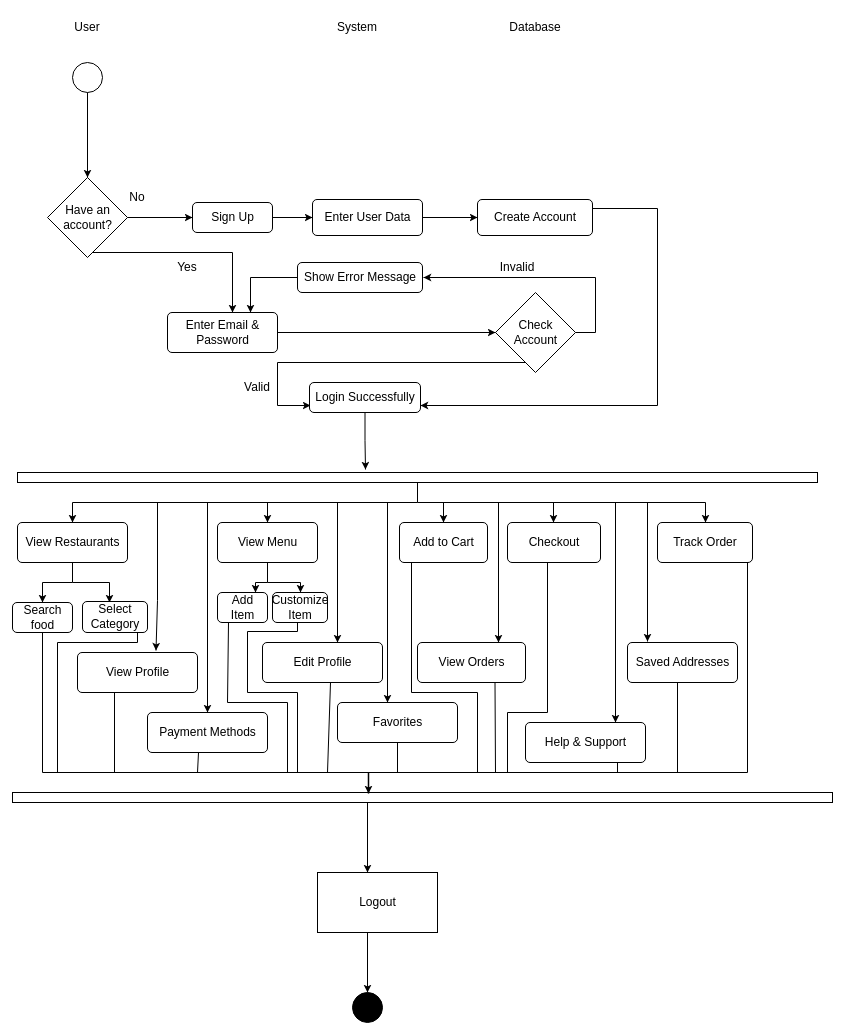
<!DOCTYPE html>
<html lang="en">
<head>
<meta charset="utf-8">
<title>Food ordering activity diagram</title>
<style>
:root { --ink: #000; --paper: #fff; }
* { box-sizing: border-box; }
body { margin: 0; background: var(--paper); }
.diagram {
  position: relative; width: 845px; height: 1035px; overflow: hidden;
  background: var(--paper); color: var(--ink);
  font: 12px/15px "Liberation Sans", Arial, sans-serif; text-align: center;
}
.connectors { position: absolute; left: 0; top: 0; }
.flow { fill: none; stroke: var(--ink); stroke-width: 1; }
.arrows path { marker-end: url(#arrowhead); }
.node, .label, .bar {
  position: absolute; left: var(--x); top: var(--y); width: var(--w); height: var(--h);
}
.node {
  display: flex; align-items: center; justify-content: center;
  border: 1px solid var(--ink); border-radius: 5px; background: var(--paper); white-space: nowrap;
}
.final-action { border-radius: 0; }
.decision { border: 0; background: none; }
.bar { border: 1px solid var(--ink); background: var(--paper); }
.label { transform: translate(-50%, -50%); white-space: nowrap; }
</style>
</head>
<body>
<main class="diagram">
  <svg class="connectors" width="845" height="1035" viewBox="0 0 845 1035" aria-hidden="true">
    <defs>
      <marker id="arrowhead" markerUnits="userSpaceOnUse" markerWidth="10" markerHeight="10" refX="8" refY="4" orient="auto">
        <path d="M8 4L0 0L2 4L0 8Z" fill="var(--ink)"/>
      </marker>
    </defs>
    <g class="flow" transform="translate(.5 .5)">
      <circle cx="87" cy="77" r="15"/>
      <path d="M87 177L127 217L87 257L47 217Z"/>
      <path d="M535 292L575 332L535 372L495 332Z"/>
      <circle cx="367" cy="1007" r="15" fill="var(--ink)"/>
      <g class="arrows">
        <path d="M87 92V177"/>
        <path d="M127 217H192"/>
        <path d="M272 217H312"/>
        <path d="M422 217H477"/>
        <path d="M592 208H657V405H420"/>
        <path d="M92 252H232V312"/>
        <path d="M297 277H250V312"/>
        <path d="M277 332H495"/>
        <path d="M575 332H595V277H423"/>
        <path d="M525 362H277V405H310"/>
        <path d="M364.500 412V440L365 469"/>
      </g>
      <g class="arrows">
        <path d="M417 482V502H72V522"/>
        <path d="M157 502V600L155.500 650"/>
        <path d="M207 502V712"/>
        <path d="M267 502V522"/>
        <path d="M337 502V642"/>
        <path d="M387 502V702"/>
        <path d="M443 502V522"/>
        <path d="M498 502V642"/>
        <path d="M553 502V522"/>
        <path d="M615 502V722"/>
        <path d="M647 502V641"/>
        <path d="M417 502H705V522"/>
        <path d="M72 562V582H42V602"/>
        <path d="M72 582H109V602"/>
        <path d="M267 562V582H255V592"/>
        <path d="M267 582H300V592"/>
      </g>
      <path d="M42 632V772H747V562"/>
      <path d="M137 632V642H57V772"/>
      <path d="M114 692V772"/>
      <path d="M198 752L197 772"/>
      <path d="M228 622L227 702H287V772"/>
      <path d="M297 622V631H247V692H297V772"/>
      <path d="M330 682L327 772"/>
      <path d="M397 742V772"/>
      <path d="M411 562V692H477V772"/>
      <path d="M494.500 682L495 772"/>
      <path d="M547 562V712H507V772"/>
      <path d="M617 762V772"/>
      <path d="M677 682V772"/>
      <g class="arrows">
        <path d="M368 772V793" stroke-width="1.500"/>
        <path d="M367 802V872"/>
        <path d="M367 932V992"/>
      </g>
    </g>
  </svg>

  <div class="label" style="--x:87px;--y:27px">User</div>
  <div class="label" style="--x:357px;--y:27px">System</div>
  <div class="label" style="--x:535px;--y:27px">Database</div>

  <div class="node decision" style="--x:47px;--y:177px;--w:81px;--h:81px">Have an<br>account?</div>
  <div class="label" style="--x:137px;--y:197px">No</div>
  <div class="label" style="--x:187px;--y:267px">Yes</div>
  <div class="node" style="--x:192px;--y:202px;--w:81px;--h:31px">Sign Up</div>
  <div class="node" style="--x:312px;--y:199px;--w:111px;--h:37px">Enter User Data</div>
  <div class="node" style="--x:477px;--y:199px;--w:116px;--h:37px">Create Account</div>
  <div class="node" style="--x:297px;--y:262px;--w:126px;--h:31px">Show Error Message</div>
  <div class="label" style="--x:517px;--y:267px">Invalid</div>
  <div class="node" style="--x:167px;--y:312px;--w:111px;--h:41px">Enter Email &amp;<br>Password</div>
  <div class="node decision" style="--x:495px;--y:292px;--w:81px;--h:81px">Check<br>Account</div>
  <div class="label" style="--x:257px;--y:387px">Valid</div>
  <div class="node" style="--x:309px;--y:382px;--w:112px;--h:31px">Login Successfully</div>

  <div class="bar" style="--x:17px;--y:472px;--w:801px;--h:11px"></div>

  <div class="node" style="--x:17px;--y:522px;--w:111px;--h:41px">View Restaurants</div>
  <div class="node" style="--x:217px;--y:522px;--w:101px;--h:41px">View Menu</div>
  <div class="node" style="--x:399px;--y:522px;--w:89px;--h:41px">Add to Cart</div>
  <div class="node" style="--x:507px;--y:522px;--w:94px;--h:41px">Checkout</div>
  <div class="node" style="--x:657px;--y:522px;--w:96px;--h:41px">Track Order</div>
  <div class="node" style="--x:12px;--y:602px;--w:61px;--h:31px">Search<br>food</div>
  <div class="node" style="--x:82px;--y:601px;--w:66px;--h:32px">Select<br>Category</div>
  <div class="node" style="--x:217px;--y:592px;--w:51px;--h:31px">Add<br>Item</div>
  <div class="node" style="--x:272px;--y:592px;--w:56px;--h:31px">Customize<br>Item</div>
  <div class="node" style="--x:77px;--y:652px;--w:121px;--h:41px">View Profile</div>
  <div class="node" style="--x:262px;--y:642px;--w:121px;--h:41px">Edit Profile</div>
  <div class="node" style="--x:417px;--y:642px;--w:109px;--h:41px">View Orders</div>
  <div class="node" style="--x:627px;--y:642px;--w:111px;--h:41px">Saved Addresses</div>
  <div class="node" style="--x:147px;--y:712px;--w:121px;--h:41px">Payment Methods</div>
  <div class="node" style="--x:337px;--y:702px;--w:121px;--h:41px">Favorites</div>
  <div class="node" style="--x:525px;--y:722px;--w:121px;--h:41px">Help &amp; Support</div>

  <div class="bar" style="--x:12px;--y:792px;--w:821px;--h:11px;background:none"></div>
  <div class="node final-action" style="--x:317px;--y:872px;--w:121px;--h:61px">Logout</div>
</main>
</body>
</html>
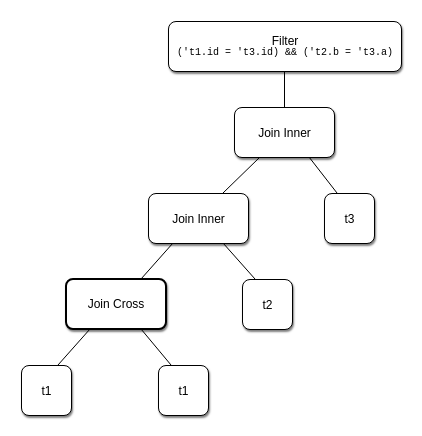
<!DOCTYPE html>
<html lang="en">
<head>
<meta charset="utf-8">
<title>Query plan tree</title>
<style>
:root { --paper: #fff; --ink: #000; --shadow: rgba(0, 0, 0, .5); }
* { box-sizing: border-box; }
html, body { margin: 0; }
body { width: 422px; height: 436px; overflow: hidden; background: var(--paper); }
.plan {
  position: relative; width: 422px; height: 436px; overflow: hidden;
  color: var(--ink); font: 12px/14px "Liberation Sans", Arial, sans-serif;
}
.edges { position: absolute; inset: 0; stroke: var(--ink); stroke-width: 1; }
.node {
  position: absolute; height: 51px; display: flex; flex-direction: column;
  align-items: center; justify-content: center; white-space: nowrap;
  background: var(--paper); border: 1px solid var(--ink); border-radius: 8px;
  box-shadow: 1px 2px 2px var(--shadow);
}
.join { width: 101px; }
.table { width: 51px; }
.filter { left: 168px; top: 21px; width: 234px; padding-bottom: 1px; }
.filter code { font: 10px/10px "Liberation Mono", monospace; }
.join-top { left: 234px; top: 107px; }
.join-middle { left: 148px; top: 193px; }
.join-cross { left: 65px; top: 278px; width: 102px; height: 52px; border-width: 2px; }
.table-t3 { left: 324px; top: 193px; }
.table-t2 { left: 242px; top: 279px; }
.table-left { left: 21px; top: 365px; }
.table-right { left: 158px; top: 365px; }
</style>
</head>
<body>
<main class="plan">
  <svg class="edges" width="422" height="436" viewBox="0 0 422 436" aria-hidden="true">
    <line x1="284.5" y1="71" x2="284.5" y2="107"/>
    <line x1="260" y1="157" x2="223" y2="193"/>
    <line x1="309" y1="157" x2="337" y2="193"/>
    <line x1="173" y1="243" x2="141" y2="279"/>
    <line x1="223" y1="243" x2="255" y2="279"/>
    <line x1="90" y1="329" x2="58" y2="365"/>
    <line x1="141" y1="329" x2="171" y2="365"/>
  </svg>
  <div class="node filter"><span>Filter</span><code>('t1.id = 't3.id) &amp;&amp; ('t2.b = 't3.a)</code></div>
  <div class="node join join-top">Join Inner</div>
  <div class="node join join-middle">Join Inner</div>
  <div class="node table table-t3">t3</div>
  <div class="node join join-cross">Join Cross</div>
  <div class="node table table-t2">t2</div>
  <div class="node table table-left">t1</div>
  <div class="node table table-right">t1</div>
</main>
</body>
</html>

==============================

Only the lines from the beginning of the listing up to and including the line with "none; stroke: var(--ink);" should appear in the reply, copied word for word and free of pictures.

__The completed task__.
<!DOCTYPE html>
<html lang="en">
<head>
<meta charset="utf-8">
<title>Food ordering activity diagram</title>
<style>
:root { --ink: #000; --paper: #fff; }
* { box-sizing: border-box; }
body { margin: 0; background: var(--paper); }
.diagram {
  position: relative; width: 845px; height: 1035px; overflow: hidden;
  background: var(--paper); color: var(--ink);
  font: 12px/15px "Liberation Sans", Arial, sans-serif; text-align: center;
}
.connectors { position: absolute; left: 0; top: 0; }
.flow { fill: none; stroke: var(--ink); stroke-width: 1; }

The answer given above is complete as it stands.